My first two years in NYC were extremely challenging and difficult. I work at a hotel and at that time I was alternating between the graveyard shift or working on Sundays. If I made it to church I was completely exhausted or left for work shortly after the service ended. My first apartment in the city was a two bedroom shared with a family of four along with another roommate. The only solitude I could find was in the bathroom. My second apartment in the city I had my own room, but with so much solitude it turned into isolation. I had a tough time getting to know new people in the church. Eventually I stopped trying.

Two years in and I thought my time in the city was finished. I thought I'd be moving on to a new city and starting over. However in the spring of 2008 something changed in me. I no longer wanted to move away and I wanted to get involved in the church again. I found it hard to connect and make friends at Trinity Grace, and I helped start it! Nothing is easy in New York. All I knew is that I didn't want to keep living in isolation. I couldn't keep closing myself off from other people, because God is in other people. I could no longer choose the death of isolation over the vulnerability of life.

I could no longer choose the death of isolation over the vulnerability of life.

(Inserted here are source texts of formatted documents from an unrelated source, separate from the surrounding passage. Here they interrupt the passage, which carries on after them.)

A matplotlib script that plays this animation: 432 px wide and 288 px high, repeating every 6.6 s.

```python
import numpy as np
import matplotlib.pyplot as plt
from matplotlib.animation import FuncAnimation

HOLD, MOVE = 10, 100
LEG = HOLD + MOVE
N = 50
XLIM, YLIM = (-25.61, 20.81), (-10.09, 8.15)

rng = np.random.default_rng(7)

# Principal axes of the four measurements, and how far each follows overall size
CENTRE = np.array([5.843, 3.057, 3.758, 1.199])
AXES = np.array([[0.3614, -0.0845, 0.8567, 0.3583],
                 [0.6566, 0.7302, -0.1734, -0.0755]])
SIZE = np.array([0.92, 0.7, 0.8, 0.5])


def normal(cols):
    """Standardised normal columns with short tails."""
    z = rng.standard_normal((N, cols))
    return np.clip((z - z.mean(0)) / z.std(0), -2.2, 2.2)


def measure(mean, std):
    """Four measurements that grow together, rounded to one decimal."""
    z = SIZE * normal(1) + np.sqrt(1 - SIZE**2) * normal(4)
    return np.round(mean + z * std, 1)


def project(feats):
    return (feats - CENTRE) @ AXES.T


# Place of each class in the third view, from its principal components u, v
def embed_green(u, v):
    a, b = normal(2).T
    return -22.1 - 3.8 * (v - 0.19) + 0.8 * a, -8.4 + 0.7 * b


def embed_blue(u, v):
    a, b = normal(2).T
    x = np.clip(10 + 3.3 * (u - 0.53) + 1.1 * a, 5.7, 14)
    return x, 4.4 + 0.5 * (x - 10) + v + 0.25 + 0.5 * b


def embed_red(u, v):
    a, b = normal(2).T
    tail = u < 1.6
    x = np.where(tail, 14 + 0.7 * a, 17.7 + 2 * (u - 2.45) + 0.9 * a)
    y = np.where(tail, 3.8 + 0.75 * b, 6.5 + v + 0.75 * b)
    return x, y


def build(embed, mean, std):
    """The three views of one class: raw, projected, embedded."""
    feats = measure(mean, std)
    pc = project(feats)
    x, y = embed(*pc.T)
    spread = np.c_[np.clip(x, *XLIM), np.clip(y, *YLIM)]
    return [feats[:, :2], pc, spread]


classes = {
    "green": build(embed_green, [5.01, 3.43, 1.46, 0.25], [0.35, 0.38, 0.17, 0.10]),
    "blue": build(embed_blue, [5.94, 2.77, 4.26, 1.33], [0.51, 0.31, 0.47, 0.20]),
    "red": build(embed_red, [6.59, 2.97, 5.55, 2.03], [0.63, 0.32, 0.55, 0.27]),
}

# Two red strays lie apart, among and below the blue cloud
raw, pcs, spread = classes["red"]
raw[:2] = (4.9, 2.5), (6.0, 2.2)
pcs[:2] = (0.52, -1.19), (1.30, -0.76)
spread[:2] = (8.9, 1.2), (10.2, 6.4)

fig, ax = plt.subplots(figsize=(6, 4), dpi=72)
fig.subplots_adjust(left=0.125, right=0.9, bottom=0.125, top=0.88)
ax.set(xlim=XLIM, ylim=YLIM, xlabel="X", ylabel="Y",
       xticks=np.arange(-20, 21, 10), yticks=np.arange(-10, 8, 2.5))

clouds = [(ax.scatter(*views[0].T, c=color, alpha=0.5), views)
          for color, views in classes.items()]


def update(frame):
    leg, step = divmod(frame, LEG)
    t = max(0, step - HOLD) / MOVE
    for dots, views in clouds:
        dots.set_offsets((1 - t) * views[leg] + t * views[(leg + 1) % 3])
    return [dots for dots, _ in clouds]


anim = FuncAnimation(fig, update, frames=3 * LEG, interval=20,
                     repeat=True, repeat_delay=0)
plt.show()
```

As I look back on 10 years of life in the city and with our church I realize I wouldn't have made it if it weren't for the people who call TGC their home. Through every heartache I've encountered and every struggle I have overcome, the constant is the body of believers at Trinity Grace Church. If you feel like the city is beating you down, I strenuously encourage you to seek refuge within the doors of our church, and you will find that same life and acceptance that I found and continue to experience.